Every line below that contains "define" is to be copied.

** Opening Dataset extract block **

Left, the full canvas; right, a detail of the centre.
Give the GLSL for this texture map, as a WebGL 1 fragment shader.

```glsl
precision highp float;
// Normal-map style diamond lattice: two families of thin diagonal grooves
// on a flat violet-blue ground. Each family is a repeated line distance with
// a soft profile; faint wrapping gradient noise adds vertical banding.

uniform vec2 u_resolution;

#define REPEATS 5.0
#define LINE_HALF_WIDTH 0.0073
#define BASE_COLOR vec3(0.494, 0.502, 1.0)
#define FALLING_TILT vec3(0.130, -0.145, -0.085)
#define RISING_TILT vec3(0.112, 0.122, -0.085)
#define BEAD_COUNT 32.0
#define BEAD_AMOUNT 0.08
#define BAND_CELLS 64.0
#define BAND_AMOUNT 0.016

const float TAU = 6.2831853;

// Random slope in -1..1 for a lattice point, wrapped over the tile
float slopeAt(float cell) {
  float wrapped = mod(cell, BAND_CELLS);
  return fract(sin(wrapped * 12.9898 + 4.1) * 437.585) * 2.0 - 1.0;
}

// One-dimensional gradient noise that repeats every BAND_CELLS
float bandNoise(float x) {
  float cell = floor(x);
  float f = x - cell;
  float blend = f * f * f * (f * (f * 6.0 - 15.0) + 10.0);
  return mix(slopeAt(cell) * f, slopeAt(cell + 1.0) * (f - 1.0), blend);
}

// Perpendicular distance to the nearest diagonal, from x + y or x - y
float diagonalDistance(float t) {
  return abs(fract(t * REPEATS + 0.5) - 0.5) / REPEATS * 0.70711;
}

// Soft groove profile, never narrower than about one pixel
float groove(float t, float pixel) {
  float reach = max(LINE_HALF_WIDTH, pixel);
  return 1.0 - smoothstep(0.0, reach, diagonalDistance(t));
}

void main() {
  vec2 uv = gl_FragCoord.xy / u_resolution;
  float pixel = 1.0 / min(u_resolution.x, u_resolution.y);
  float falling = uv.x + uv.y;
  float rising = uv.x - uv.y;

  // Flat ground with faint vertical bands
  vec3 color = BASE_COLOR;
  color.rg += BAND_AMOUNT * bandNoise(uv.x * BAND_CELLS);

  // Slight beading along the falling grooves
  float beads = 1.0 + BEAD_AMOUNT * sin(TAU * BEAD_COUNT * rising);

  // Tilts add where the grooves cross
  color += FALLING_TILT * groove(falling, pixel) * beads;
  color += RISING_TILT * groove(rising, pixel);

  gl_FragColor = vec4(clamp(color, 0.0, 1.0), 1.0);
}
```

** Closing Dataset extract block **

- **Answer to the exercise**
#define REPEATS 5.0
#define LINE_HALF_WIDTH 0.0073
#define BASE_COLOR vec3(0.494, 0.502, 1.0)
#define FALLING_TILT vec3(0.130, -0.145, -0.085)
#define RISING_TILT vec3(0.112, 0.122, -0.085)
#define BEAD_COUNT 32.0
#define BEAD_AMOUNT 0.08
#define BAND_CELLS 64.0
#define BAND_AMOUNT 0.016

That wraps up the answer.